Where a line of the material contains the string "iResolution", copy that line.

▶ [Supplied data]:
******************************

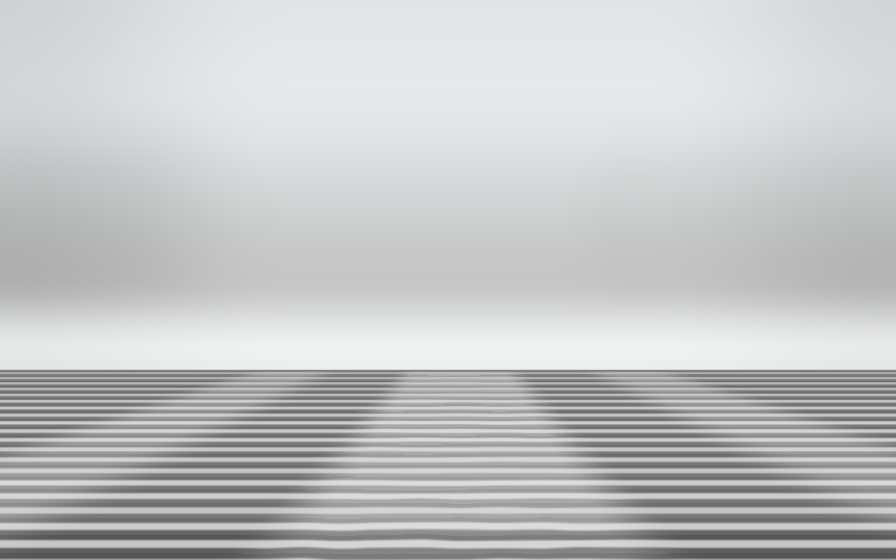
This background is drawn by a Shadertoy shader. Its source:

```glsl
// An empty pale studio: a softly lit wall above a glossy slatted floor.
// The wall sums smooth vertical ramps and side shadows; the floor repeats
// slats in perspective and tints them with beams fanning from one point.

#define HORIZON 0.6604      // depths are measured down from the top edge
#define SLAT_ORIGIN 0.344   // depth at which the slats would converge
#define SLAT_SCALE 11.92    // slat count factor
#define SLAT_WIDTH 0.21     // half width of a bright slat, in periods
#define BEAM_ORIGIN 0.542   // depth from which the beams fan out
#define BEAM_CENTER 0.514   // horizontal centre of the beams
#define RIPPLE 0.10         // unevenness of the slats under the main beam

float hash(vec2 p) {
    vec3 q = fract(vec3(p.xyx) * 0.1031);
    q += dot(q, q.yzx + 33.33);
    return fract((q.x + q.y) * q.z);
}

float noise(vec2 p) {
    vec2 i = floor(p), f = fract(p);
    f = f * f * (3.0 - 2.0 * f);
    return mix(mix(hash(i), hash(i + vec2(1, 0)), f.x),
               mix(hash(i + vec2(0, 1)), hash(i + vec2(1, 1)), f.x), f.y);
}

// A band that rises around a and falls around b, with soft edges
float band(float a, float b, float soft, float v) {
    return smoothstep(a - soft, a + soft, v) * (1.0 - smoothstep(b - soft, b + soft, v));
}

vec3 wallColor(float x, float depth) {
    // Vertical light: bright top, grey middle, white glow at the base
    float light = mix(0.895, 0.912, smoothstep(0.0, 0.15, depth));
    light -= 0.135 * smoothstep(0.15, 0.50, depth);
    float glow = smoothstep(0.50, 0.625, depth);
    light += 0.165 * glow;
    light -= 0.015 * smoothstep(0.63, HORIZON, depth);

    // Shadows on both sides, the left one deeper
    float fade = mix(1.0, 0.45, glow);
    light -= 0.075 * fade * (1.0 - smoothstep(0.0, 0.33, x));
    light -= 0.060 * fade * smoothstep(0.72, 1.0, x);

    // Faint cloudy shadows with rounded upper corners
    float lower = band(0.25, 0.52, 0.07, depth);
    light -= 0.022 * lower * (1.0 - smoothstep(0.14, 0.30, x));
    light -= 0.014 * lower * smoothstep(0.62, 0.70, x);

    // Cool tint above, neutral lower down, faint green in the glow
    vec3 tint = mix(vec3(-0.010, 0.004, 0.008), vec3(0.0), smoothstep(0.1, 0.5, depth));
    tint += glow * vec3(-0.003, 0.004, 0.0);
    return vec3(light) + tint;
}

vec3 floorColor(float x, float depth, float aspect) {
    float side = (x - BEAM_CENTER) * aspect;

    // Light beams fan out across the floor
    float fan = abs(side) / max(depth - BEAM_ORIGIN, 0.01);
    float mainBeam = 1.0 - smoothstep(0.60, 0.98, fan);
    float beam = mainBeam + 0.7 * band(1.95, 3.0, 0.28, fan);

    // Slats in perspective, slightly wavy under the main beam
    float reach = max(depth - SLAT_ORIGIN, 0.01);
    float slat = SLAT_SCALE / reach;
    float wave = noise(vec2(side * 14.0, slat * 1.7)) - 0.5;
    slat += RIPPLE * mainBeam * wave;
    float pixel = SLAT_SCALE / (reach * reach) / iResolution.y;
    float offset = fract(slat + 0.5) - 0.5;
    float edge = 0.07 + 0.5 * pixel;
    float bright = 1.0 - smoothstep(SLAT_WIDTH - edge, SLAT_WIDTH + edge, abs(offset));

    // Tones of slats and gaps, darker gaps in the foreground
    float far = 1.0 - smoothstep(HORIZON, 0.76, depth);
    float gapTone = mix(0.45, 0.64, beam) - 0.06 * offset;
    gapTone *= mix(1.0, 0.78, smoothstep(0.925, 0.965, depth));
    float slatTone = mix(0.79, 0.85, beam) - 0.08 * far;
    slatTone += 0.04 * (hash(vec2(floor(slat + 0.5), 3.0)) - 0.5);
    float tone = mix(gapTone, slatTone, bright);

    // Thin dark lip along the horizon
    tone = mix(0.50, tone, smoothstep(0.001, 0.006, depth - HORIZON));
    return vec3(tone);
}

void mainImage(out vec4 fragColor, in vec2 fragCoord) {
    vec2 uv = fragCoord / iResolution.xy;
    float depth = 1.0 - uv.y;
    float aspect = iResolution.x / iResolution.y;

    vec3 wall = wallColor(uv.x, depth);
    vec3 ground = floorColor(uv.x, depth, aspect);
    float soft = 0.7 / iResolution.y;
    float onFloor = smoothstep(HORIZON - soft, HORIZON + soft, depth);
    fragColor = vec4(mix(wall, ground, onFloor), 1.0);
}
```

******************************

▶ [Task result]:
    float pixel = SLAT_SCALE / (reach * reach) / iResolution.y;
    vec2 uv = fragCoord / iResolution.xy;
    float aspect = iResolution.x / iResolution.y;
    float soft = 0.7 / iResolution.y;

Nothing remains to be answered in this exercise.